in reply to
Re: Nobody Expects the Agile Imposition (Part III): People
in thread Nobody Expects the Agile Imposition (Part III): People
You make some good points. Managing the relationship and having managers use personal connections to judge who to keep, though, are some of the things that will really kill productivity if taken too far. If everyone spends time managing the relationship with their superior rather than getting work done, that's time not spent on getting the work done. It's called politics, and it's exactly the sort of thing a good evaluation system can be used to factor out. The communication that really matters is what helps the team get the work done the smoothest.
That said, the problem with employee evaluations is that most of them aren't very good. In fact, most of them range from short-sighted to downright stupid and counterproductive. Some evaluations force the evaluator to pick two or three "good" areas and two or three "needs improvement" areas for every employee out of predefined areas that may not even be that relevant to the particular job. Others rank people on a curve rather than allowing for something other than a 10%, 80%, 10% grouping. You might find, if you rate every employee on his or her own work, that you have 30% great employees, 67% good enough employees, 2% employees who need some improvement but are still assets to the company, and 1% who do absolutely nothing of value. This sort of ratio shouldn't be suspect for not fitting the curve. It should be an honor for your recruitment and training staff and process to know you beat the curve. You might find that you have 40% adequate employees, 25% that need improvement, and 35% that do more harm than good. That calls not for removing people and using the same recruitment strategy, but for changing how management finds and chooses candidates.

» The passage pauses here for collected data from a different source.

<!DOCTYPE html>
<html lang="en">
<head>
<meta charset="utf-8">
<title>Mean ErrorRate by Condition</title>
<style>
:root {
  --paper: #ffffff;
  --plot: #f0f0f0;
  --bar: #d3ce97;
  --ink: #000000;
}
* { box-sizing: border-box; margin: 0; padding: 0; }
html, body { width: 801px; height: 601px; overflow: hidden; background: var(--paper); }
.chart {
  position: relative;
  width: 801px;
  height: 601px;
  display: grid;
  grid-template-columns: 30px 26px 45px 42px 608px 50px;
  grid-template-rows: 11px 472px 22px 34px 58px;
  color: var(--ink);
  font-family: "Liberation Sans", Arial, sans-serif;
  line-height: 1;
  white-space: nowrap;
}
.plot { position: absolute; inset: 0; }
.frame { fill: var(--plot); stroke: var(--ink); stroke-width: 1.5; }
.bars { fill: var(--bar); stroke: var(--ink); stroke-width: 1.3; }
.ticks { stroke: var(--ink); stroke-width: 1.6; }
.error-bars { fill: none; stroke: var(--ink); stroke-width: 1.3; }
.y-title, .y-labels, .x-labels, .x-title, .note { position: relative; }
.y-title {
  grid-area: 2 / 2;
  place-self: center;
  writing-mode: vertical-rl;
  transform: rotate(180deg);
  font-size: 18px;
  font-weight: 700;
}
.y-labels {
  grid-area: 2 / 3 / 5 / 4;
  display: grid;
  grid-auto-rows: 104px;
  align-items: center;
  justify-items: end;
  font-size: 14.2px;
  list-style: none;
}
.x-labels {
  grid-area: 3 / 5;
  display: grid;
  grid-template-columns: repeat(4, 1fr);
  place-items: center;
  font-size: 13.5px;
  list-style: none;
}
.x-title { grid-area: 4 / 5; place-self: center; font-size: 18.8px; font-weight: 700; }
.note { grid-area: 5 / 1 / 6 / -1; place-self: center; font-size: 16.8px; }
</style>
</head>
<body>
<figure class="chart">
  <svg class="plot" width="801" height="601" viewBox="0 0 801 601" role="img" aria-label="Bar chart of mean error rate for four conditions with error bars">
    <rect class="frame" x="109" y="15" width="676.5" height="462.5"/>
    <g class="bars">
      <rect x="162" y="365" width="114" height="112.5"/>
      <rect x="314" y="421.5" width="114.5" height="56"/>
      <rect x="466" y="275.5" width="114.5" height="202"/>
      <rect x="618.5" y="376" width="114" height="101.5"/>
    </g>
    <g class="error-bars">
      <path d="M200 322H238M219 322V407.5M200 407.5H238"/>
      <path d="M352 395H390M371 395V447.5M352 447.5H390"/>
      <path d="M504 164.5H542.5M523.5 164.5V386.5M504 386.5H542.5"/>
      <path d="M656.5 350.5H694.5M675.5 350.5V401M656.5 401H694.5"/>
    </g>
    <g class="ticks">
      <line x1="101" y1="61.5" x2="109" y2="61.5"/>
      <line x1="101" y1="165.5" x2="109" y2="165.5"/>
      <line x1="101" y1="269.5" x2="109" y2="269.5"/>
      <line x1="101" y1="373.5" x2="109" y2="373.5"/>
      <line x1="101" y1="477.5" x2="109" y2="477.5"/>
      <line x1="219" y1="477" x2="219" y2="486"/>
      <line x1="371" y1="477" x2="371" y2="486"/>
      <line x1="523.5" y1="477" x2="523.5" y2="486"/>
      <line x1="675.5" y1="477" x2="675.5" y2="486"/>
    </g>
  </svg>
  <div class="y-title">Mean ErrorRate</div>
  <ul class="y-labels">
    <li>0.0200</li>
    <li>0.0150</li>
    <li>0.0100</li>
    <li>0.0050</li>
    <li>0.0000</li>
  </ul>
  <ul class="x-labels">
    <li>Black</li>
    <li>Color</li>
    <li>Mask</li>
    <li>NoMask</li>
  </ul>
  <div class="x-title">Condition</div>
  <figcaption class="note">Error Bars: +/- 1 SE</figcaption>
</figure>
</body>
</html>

In any case, just assigning employees to a rank is silly. Noting for the good or the bad their communication, technical knowledge, organization skills, insightful ideas, attitude, ease of working with the team, and any random factor you notice as positive or negative at the time is more useful. Correct problems as they arise. Keep the data to spot trends and correct negative trends and reward positive ones. Then, when raises, bonuses, layoffs, or whatever decision needs to be made, use the data collected.
The hardest part of evaluating people individually and not ranking is you're probably not going to have an unlimited budget for raises and bonuses. That means each person has to get some share of what's available. This is why I really like the idea of project bonuses when they make sense in the particular workplace. Everyone on the team gets an even share of a bonus for the particular project. The projects that make more difference to the company get bigger bonuses. There is a drawback, though, in that people will try to transfer out of a team that gets projects assigned with less impact on a regular basis than some other team. OTOH, a lower base pay and more bonuses tied to the success of the project can be a great motivator and a great way to ease cash-flow restrictions on the business.